Following along with the blogs of financial advisors is a great way to access valuable, educational information about finance — and it doesn’t cost you a thing! Our financial planners love to share their knowledge and help everyone regardless of age or assets.
Catch up on some of the latest posts with this week's roundup:
A Matter of Life and Death
How often do you think of your own death? Do you value your life more when you do?
The philosophy major in me loves questions like these — existential exercises that allow us to contemplate our own mortality. At one time, I considered studying questions like these for a living. Then I got frustrated that I could never find concrete answers.
Luckily, my current career mixes philosophical theory with pragmatism. I guide my clients through thought exercises that envision significant life changes and then help them take steps to protect against worst-case scenarios.
“What would a good day look like?”
That’s one of five questions that Atul Gawande thinks people facing a terminal illness should be asked in the early stages of their treatment.
In his research, Dr. Gawande, a renowned surgeon and best-selling author, has discovered that patients who have these conversations with their family and doctors experience lower levels of anxiety and increased peace of mind in their final days.
…who has a great track record of ruining a team’s chance of winning the financial planning game. His name is Death! Sometimes he targets the quarterback, but he’s equally effective in ruining the game by taking out another team member. That means your team needs to evaluate strategies for being prepared no matter who is targeted. Knowing the consequences and being prepared, whether it’s you, a spouse, a partner, a former spouse, a parent or worst case a child is important.
Most adults WANT to make sure that their families (children, partners and/or parents) will not be in both a financial crisis and an emotional crisis in case of their death. However, many people are NOT SURE WHAT to do to ensure it doesn’t happen.

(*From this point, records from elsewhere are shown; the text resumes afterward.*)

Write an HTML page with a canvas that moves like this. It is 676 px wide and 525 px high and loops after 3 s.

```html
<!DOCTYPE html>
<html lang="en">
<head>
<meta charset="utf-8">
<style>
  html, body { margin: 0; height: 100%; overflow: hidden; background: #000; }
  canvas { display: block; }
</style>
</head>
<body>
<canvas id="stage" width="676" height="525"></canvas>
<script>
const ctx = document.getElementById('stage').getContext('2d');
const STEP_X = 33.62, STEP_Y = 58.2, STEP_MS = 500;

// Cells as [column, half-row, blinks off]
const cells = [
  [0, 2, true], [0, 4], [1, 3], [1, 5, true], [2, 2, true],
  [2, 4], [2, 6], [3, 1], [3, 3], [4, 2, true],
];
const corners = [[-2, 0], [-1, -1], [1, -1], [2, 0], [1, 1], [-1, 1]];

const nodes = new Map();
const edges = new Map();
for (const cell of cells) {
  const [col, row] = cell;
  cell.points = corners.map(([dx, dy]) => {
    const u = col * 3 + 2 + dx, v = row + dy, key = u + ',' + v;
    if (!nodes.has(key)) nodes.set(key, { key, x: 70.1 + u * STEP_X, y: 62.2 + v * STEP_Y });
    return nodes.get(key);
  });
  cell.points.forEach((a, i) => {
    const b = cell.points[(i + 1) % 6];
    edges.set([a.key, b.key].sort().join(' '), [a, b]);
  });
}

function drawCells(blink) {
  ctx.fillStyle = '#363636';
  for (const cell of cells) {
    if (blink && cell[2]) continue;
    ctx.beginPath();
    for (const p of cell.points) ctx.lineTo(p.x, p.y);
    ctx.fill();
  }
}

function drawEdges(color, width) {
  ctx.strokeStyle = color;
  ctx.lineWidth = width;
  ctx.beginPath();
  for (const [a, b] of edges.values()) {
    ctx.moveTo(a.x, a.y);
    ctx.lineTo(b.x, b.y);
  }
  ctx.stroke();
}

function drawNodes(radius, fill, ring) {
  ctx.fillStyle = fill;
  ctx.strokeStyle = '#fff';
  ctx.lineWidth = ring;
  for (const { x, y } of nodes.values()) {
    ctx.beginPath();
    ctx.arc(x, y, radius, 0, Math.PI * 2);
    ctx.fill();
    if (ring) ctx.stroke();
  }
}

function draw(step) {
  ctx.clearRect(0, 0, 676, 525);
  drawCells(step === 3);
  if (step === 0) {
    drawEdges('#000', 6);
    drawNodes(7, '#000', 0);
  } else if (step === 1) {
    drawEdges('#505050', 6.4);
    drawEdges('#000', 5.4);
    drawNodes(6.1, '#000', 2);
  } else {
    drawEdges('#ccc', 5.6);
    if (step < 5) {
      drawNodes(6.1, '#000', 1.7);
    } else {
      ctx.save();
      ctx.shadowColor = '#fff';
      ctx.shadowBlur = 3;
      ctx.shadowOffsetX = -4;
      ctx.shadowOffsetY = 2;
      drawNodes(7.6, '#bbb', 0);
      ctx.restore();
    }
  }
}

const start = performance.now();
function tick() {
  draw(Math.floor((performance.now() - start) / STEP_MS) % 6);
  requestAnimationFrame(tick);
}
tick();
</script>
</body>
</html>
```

It’s also easy to overlook the consequences of the deaths of people we love because the thought is so horrific. It’s because it will be horrific that we owe those around us to be prepared.